”The common response when first meeting someone is “and what do you do?” Although the temptation is to reply “well, as little as I can,” most individuals respond with their job title, profession or business. We are seen, and see ourselves, in terms of that which we do to earn a living.
The science of career choice is an interesting one. There are empirical measures for determining the jobs best suited to an individual’s intellect and motivation.
Thus, those who elect to be in law enforcement, emergency response or firefighting, have specific needs and interests. They made their career choice based upon a host of variables such as importance, first responder, authority in a crisis and serving the public need. A firefighter or a police officer is seen very differently in the eyes of society, their families, and themselves. Quite often, they do not, have not and cannot conceive of other jobs as important as their own.

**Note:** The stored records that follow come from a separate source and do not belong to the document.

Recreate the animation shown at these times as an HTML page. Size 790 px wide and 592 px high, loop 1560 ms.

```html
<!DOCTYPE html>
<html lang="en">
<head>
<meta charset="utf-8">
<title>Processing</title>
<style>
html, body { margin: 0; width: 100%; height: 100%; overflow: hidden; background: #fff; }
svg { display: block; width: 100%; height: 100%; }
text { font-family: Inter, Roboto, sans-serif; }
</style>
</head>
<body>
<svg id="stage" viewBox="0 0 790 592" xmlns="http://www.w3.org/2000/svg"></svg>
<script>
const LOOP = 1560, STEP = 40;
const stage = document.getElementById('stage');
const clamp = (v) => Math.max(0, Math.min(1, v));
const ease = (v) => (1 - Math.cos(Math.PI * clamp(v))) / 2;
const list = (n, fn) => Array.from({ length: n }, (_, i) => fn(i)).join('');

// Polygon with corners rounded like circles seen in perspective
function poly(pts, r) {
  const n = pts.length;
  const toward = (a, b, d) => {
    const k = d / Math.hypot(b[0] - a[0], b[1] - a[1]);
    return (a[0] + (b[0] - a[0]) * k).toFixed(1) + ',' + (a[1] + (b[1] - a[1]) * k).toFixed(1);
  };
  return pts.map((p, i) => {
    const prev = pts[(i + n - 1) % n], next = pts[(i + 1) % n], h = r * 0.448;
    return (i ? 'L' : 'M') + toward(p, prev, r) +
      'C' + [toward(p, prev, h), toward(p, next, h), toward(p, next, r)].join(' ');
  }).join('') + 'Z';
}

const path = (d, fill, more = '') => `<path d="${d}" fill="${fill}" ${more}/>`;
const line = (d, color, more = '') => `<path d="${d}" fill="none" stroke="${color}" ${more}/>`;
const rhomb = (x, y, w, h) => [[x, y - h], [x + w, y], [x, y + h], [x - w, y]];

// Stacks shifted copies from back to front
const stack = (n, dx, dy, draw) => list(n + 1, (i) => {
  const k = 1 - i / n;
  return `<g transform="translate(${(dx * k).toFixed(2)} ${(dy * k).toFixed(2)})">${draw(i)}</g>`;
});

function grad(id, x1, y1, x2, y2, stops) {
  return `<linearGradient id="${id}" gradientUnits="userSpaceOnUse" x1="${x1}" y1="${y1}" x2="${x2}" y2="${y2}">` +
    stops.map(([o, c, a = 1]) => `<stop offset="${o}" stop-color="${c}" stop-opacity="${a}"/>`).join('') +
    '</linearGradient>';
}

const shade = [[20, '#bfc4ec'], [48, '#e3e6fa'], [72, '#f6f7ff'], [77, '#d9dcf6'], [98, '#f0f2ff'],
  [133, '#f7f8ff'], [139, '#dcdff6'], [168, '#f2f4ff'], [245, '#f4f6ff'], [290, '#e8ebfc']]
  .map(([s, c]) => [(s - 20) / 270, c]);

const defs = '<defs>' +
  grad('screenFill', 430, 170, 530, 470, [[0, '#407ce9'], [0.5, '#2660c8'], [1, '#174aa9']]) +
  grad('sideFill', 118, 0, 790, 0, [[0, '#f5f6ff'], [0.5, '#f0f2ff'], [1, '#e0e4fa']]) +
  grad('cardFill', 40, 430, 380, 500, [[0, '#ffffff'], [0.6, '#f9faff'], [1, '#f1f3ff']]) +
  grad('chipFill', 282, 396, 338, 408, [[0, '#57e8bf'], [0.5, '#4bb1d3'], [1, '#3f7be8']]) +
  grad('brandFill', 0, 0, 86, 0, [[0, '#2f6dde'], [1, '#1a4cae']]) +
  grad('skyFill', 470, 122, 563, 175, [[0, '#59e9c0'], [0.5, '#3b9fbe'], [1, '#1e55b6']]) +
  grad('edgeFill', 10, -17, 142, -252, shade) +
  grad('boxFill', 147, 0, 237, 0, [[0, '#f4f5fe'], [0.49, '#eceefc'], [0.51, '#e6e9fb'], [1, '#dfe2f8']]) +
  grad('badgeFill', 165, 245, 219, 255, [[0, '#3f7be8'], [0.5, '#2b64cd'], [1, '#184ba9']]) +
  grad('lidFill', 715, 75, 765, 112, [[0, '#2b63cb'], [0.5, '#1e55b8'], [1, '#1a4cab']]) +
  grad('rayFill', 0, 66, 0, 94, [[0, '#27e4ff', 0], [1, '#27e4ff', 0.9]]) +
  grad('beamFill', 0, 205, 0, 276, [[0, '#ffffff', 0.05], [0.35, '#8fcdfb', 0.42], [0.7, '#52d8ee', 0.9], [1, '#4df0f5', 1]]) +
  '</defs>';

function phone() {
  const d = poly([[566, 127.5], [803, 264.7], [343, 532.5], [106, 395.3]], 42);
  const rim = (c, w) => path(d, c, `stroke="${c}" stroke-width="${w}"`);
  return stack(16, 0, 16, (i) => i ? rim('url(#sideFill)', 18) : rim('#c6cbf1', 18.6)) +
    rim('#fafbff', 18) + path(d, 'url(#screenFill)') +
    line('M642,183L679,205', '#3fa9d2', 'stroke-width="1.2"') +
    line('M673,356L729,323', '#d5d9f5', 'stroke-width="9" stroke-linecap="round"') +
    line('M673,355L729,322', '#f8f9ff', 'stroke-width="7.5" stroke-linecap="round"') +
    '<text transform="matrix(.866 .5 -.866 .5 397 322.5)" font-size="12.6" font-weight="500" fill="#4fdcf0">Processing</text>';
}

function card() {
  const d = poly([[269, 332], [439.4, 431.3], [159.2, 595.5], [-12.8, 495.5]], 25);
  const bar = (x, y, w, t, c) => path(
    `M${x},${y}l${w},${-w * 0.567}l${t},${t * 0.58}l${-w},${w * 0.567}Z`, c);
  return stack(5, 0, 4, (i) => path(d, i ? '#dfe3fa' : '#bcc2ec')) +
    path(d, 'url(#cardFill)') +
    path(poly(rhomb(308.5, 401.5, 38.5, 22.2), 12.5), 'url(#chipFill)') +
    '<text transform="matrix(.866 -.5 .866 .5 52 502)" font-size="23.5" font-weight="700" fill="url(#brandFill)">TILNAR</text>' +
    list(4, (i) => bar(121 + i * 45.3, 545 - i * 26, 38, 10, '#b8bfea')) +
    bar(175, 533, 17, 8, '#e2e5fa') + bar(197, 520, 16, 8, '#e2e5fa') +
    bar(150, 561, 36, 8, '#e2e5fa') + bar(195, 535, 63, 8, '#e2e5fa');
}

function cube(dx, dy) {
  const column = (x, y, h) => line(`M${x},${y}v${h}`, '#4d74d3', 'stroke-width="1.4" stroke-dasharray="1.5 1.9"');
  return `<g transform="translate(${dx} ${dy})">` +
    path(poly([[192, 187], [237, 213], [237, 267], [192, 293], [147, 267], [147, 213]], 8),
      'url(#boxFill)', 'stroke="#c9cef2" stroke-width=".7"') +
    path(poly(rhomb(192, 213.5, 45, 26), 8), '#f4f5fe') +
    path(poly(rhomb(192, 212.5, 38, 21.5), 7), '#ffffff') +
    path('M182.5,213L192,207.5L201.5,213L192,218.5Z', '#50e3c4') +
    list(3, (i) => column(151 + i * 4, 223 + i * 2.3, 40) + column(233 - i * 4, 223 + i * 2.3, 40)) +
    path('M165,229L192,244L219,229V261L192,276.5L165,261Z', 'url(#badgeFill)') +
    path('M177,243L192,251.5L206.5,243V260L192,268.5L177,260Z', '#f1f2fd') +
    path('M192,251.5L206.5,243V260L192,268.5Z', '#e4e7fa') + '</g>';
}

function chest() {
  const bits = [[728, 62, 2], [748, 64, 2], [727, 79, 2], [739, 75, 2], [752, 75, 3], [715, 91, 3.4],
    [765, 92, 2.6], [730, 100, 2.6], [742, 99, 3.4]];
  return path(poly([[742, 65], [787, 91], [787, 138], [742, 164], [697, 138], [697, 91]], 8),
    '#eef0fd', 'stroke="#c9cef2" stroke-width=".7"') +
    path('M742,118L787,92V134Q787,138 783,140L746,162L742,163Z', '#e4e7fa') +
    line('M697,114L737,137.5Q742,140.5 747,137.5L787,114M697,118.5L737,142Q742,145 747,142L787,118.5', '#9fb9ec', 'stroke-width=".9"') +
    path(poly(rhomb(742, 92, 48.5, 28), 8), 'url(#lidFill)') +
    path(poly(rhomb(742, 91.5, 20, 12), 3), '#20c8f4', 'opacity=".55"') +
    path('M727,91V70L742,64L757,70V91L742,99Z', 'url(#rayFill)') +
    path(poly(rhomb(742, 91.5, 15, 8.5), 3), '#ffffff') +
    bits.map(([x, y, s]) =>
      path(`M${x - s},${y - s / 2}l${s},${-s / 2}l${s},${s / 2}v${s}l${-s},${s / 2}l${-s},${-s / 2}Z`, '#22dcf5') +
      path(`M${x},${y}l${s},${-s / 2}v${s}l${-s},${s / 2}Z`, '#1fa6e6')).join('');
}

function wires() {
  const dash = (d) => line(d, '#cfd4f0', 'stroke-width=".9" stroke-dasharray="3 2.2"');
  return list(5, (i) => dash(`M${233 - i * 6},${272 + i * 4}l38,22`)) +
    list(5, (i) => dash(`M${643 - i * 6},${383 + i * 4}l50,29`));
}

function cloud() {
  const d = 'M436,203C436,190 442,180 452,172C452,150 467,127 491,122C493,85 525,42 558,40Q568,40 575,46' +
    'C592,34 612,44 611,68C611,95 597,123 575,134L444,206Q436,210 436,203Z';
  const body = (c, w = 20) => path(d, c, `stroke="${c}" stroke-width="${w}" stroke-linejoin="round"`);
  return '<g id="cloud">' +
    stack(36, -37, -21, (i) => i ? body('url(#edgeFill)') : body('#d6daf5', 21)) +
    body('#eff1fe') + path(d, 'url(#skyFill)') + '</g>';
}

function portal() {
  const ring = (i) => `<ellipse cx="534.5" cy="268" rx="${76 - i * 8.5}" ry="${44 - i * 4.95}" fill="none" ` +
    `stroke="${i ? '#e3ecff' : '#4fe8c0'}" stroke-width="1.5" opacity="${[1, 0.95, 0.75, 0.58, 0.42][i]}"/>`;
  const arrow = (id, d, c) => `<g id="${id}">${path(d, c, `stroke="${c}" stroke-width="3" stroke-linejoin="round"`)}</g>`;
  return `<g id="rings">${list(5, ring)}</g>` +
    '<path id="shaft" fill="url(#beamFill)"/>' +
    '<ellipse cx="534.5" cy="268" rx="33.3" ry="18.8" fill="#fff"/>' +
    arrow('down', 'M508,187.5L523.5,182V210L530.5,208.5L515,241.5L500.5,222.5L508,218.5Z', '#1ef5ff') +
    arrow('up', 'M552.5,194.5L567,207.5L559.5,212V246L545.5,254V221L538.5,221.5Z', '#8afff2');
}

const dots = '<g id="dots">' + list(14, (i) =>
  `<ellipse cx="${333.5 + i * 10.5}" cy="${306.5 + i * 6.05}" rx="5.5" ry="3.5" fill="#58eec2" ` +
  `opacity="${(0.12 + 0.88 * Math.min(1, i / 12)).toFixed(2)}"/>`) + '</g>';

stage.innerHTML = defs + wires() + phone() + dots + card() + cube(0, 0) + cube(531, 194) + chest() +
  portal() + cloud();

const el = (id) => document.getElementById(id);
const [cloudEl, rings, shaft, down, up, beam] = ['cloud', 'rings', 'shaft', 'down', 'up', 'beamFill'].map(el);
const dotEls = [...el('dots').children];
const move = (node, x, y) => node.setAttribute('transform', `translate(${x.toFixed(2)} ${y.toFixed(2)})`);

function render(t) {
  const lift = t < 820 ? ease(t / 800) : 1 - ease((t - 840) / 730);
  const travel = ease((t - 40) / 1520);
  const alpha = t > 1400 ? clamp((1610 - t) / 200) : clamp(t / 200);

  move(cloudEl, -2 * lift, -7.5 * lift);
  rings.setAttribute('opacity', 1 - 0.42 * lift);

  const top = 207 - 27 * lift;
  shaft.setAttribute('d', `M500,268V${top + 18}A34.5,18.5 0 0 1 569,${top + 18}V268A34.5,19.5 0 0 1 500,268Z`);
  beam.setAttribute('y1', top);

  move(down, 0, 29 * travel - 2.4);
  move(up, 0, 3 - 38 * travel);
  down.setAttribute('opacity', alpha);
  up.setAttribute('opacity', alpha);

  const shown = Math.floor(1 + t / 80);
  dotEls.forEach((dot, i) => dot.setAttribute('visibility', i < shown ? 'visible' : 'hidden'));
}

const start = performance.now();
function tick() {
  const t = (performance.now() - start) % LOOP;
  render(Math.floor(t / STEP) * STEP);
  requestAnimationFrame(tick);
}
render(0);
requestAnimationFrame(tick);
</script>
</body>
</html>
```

We know that someone exposed to a threat to their life or body integrity are vulnerable to developing posttraumatic stress disorder (PTSD). Put in the case of first responders, there is an increased probability of developing PTSD. It is a cumulative impact of witnessing the harm that has befallen others. Thus, merely repeatedly bearing witness to trauma can itself trigger the disorder.
Further, there are first responders whose injury in the line-of-duty is such that they physically may be unable to return to their work. “All I ever wanted to be was a cop…all I ever wanted was to be first on the scene to rescue those caught in a blaze.” And now, after injury, they do not see viable careers. They may see other careers, independent of salary, as offering less to them emotionally.
Thus, it is not unusual for a police officer, firefighter or EMT to fail to mobilize after an injury if they cannot return to their career. Instead, they focus upon lingering discomfort, become clinically depressed. They not infrequently begin to engage in substance abuse to cope with the permanent impact of injury.
However, Their distress is often compounded by shame. Their strength and authority have been defining traits of their work if not the core reason for selecting the career. It is difficult for them to be forthcoming with their fears of an uncertain and potentially unsatisfying future. Needing more psychological support after injury, first responders are likely to actually receive less.”